In the case of the yaLINK vault, it will stake your LINK tokens on Aave, then stake the resulting aLINK tokens in the vault, all in one transaction.
Well, almost one transaction.
You’ll still need two transactions to interact with Zapper, which is still less than going through both Aave and Yearn. The first thing you have to do is approve the Zapper contract the ability to spend your LINK tokens. This is the cheap part. Last night it only cost me $0.75 to approve the first transaction. One thing you will want to look out for at this point, as well as with any interaction with a smart contract, is adjust the approval amount on the transaction. Usually these platforms will default to unlimited approval amounts, meaning that they will theoretically have the ability to spend any all all LINK that you have or will have in your wallet. As a precaution, as as a good habit, I recommend that you edit this amount in Metamask or your wallet to equal the amount that you plan on staking. It may cost you a bit more in gas in the long run, but is a best practice from a security standpoint.
After the approval has been submitted to the blockchain, the next step is the actual confirmation. This is where the gas fees will really hit you and make you do a double take. At this point you’re basically funding a transaction to interact with both Aave and Yearn, so the fees are pretty steep. Last night this was only a reasonable $15 for me, but four weeks ago when gas prices skyrocketed due to the Uniswap governance token airdrop, I remember it being much, much higher.
When you’re ready to pull your funds out, it’s just a matter of hitting withdrawal, selecting your preferred payout asset, and confirming a single transaction. From my testing, it appears to be much less than they entry cost, gas wise.
And another note about Zapper that is worth mentioning. You don’t actually need LINK to participate. You can deposit ETH, USDC, Tether, DAI, or WBTC in addition to LINK. All the conversions are managed automatically.

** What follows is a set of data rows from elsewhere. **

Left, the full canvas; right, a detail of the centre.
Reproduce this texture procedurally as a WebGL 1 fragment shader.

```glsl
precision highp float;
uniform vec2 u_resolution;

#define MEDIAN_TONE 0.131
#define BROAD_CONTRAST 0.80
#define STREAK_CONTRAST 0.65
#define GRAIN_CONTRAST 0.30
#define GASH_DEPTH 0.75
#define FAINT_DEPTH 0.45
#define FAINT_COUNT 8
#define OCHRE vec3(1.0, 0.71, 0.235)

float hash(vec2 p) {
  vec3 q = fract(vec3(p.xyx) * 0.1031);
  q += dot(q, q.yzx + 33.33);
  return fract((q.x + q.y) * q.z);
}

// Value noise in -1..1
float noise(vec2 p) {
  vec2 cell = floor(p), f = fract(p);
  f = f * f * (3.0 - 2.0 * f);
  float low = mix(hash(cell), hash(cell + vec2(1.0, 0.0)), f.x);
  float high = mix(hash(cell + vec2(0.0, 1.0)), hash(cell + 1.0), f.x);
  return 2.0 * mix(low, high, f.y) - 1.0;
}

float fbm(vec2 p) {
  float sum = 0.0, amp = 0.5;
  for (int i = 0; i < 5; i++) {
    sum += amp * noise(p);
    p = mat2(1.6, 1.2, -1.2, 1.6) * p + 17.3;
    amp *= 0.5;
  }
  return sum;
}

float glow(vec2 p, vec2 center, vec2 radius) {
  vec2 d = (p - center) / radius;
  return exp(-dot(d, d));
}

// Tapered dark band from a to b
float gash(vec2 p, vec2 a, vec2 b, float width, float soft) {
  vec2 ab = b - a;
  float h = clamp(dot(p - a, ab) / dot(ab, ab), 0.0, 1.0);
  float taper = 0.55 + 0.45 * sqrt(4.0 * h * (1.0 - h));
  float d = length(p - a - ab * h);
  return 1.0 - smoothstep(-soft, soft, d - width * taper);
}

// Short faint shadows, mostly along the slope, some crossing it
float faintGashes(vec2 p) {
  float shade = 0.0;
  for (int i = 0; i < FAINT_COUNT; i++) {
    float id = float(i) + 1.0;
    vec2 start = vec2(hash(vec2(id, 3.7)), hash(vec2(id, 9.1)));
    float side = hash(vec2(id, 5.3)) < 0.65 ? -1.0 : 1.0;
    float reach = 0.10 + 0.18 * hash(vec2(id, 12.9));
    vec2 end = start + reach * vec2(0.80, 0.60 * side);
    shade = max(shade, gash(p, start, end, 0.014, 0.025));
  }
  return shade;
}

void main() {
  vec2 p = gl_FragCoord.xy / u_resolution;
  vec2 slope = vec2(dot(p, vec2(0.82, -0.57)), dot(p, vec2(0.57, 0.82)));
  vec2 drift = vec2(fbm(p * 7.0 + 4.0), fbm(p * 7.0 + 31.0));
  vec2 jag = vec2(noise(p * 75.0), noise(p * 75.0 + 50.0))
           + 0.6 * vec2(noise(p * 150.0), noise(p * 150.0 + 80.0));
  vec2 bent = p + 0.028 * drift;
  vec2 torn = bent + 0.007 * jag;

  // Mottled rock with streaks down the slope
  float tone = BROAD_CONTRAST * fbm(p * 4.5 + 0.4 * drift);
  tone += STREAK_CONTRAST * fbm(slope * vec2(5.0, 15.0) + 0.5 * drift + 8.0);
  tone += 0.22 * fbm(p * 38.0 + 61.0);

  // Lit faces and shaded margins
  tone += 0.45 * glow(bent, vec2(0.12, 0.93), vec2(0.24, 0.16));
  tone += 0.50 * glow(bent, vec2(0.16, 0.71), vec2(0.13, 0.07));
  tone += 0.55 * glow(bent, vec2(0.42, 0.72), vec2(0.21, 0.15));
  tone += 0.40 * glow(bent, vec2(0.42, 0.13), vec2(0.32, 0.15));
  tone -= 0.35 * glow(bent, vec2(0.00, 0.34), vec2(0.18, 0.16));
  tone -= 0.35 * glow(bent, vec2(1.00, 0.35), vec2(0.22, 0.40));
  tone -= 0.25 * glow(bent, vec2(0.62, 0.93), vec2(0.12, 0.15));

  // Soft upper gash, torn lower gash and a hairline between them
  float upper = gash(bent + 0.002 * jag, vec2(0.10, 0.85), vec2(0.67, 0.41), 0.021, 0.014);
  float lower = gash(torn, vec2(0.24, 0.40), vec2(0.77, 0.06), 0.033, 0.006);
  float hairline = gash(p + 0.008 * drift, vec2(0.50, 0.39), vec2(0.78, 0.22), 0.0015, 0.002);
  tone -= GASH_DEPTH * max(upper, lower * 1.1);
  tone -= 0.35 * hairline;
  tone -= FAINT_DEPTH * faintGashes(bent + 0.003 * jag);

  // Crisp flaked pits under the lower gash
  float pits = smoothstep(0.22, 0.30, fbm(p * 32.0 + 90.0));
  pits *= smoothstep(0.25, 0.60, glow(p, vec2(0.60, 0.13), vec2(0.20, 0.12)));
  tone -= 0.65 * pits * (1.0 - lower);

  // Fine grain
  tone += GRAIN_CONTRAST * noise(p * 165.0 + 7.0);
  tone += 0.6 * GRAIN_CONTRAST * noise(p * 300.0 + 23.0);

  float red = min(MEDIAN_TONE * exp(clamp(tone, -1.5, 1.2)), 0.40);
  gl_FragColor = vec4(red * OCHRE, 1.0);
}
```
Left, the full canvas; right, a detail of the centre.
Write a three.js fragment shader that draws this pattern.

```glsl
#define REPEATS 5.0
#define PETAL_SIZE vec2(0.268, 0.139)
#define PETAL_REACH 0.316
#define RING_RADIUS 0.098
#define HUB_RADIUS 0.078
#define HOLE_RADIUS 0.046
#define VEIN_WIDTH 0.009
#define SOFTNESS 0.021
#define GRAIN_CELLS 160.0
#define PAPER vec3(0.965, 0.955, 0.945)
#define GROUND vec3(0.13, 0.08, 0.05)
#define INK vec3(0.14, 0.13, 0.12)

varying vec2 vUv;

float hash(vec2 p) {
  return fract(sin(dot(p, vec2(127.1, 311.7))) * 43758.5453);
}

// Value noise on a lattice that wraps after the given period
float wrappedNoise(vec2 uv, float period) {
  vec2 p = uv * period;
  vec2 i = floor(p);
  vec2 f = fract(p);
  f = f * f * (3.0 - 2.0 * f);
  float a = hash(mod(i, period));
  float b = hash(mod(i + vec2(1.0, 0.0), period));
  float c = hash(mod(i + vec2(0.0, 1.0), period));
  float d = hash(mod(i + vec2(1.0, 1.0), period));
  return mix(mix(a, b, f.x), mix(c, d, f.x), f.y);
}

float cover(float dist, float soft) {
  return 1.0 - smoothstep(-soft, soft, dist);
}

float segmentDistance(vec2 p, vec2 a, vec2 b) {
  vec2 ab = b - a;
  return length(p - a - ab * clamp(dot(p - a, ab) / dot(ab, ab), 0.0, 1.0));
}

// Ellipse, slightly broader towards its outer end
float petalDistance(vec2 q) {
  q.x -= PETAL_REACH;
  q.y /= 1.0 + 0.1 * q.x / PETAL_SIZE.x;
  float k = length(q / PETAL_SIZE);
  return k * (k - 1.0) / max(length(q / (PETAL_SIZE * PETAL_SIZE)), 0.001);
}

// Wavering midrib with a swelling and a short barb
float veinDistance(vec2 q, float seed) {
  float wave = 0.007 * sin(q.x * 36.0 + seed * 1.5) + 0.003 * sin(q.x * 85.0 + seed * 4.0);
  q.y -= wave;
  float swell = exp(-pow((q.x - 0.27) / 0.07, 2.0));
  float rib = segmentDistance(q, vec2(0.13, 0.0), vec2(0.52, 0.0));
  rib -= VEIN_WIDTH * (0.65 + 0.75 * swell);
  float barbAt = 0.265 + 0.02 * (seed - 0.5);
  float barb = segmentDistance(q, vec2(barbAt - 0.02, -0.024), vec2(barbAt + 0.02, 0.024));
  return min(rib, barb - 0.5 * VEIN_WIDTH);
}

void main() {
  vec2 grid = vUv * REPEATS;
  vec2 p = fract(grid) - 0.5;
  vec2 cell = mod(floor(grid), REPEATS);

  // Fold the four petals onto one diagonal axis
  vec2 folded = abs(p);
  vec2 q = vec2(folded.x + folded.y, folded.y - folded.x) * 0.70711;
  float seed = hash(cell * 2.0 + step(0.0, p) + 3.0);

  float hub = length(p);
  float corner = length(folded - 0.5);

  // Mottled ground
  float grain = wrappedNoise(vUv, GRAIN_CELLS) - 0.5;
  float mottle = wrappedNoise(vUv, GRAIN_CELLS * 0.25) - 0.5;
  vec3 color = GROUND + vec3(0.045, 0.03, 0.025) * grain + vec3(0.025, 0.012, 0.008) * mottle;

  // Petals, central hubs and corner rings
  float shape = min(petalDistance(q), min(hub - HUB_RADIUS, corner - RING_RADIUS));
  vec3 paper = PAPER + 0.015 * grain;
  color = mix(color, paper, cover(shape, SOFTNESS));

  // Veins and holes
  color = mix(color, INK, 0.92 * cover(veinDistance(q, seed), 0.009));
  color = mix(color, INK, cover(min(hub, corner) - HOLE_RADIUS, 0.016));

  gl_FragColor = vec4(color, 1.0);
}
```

Zapper is a superb tool for DeFi, and one that I use almost every day to check the value of my wallet assets, and stakes and lending across multiple platforms and wallets. If you’re holdings. They’re great.
And that’s just a quick look at how to get started with Yearn vaults. DeFi is one of the most exciting parts of the crypto space, and I hope you find this article useful. If so, please share it with your network, and feel free to leave a comment or @ me on Twitter if you have any additional questions. As always, this is not financial advice, and don’t risk what you can’t afford to lose.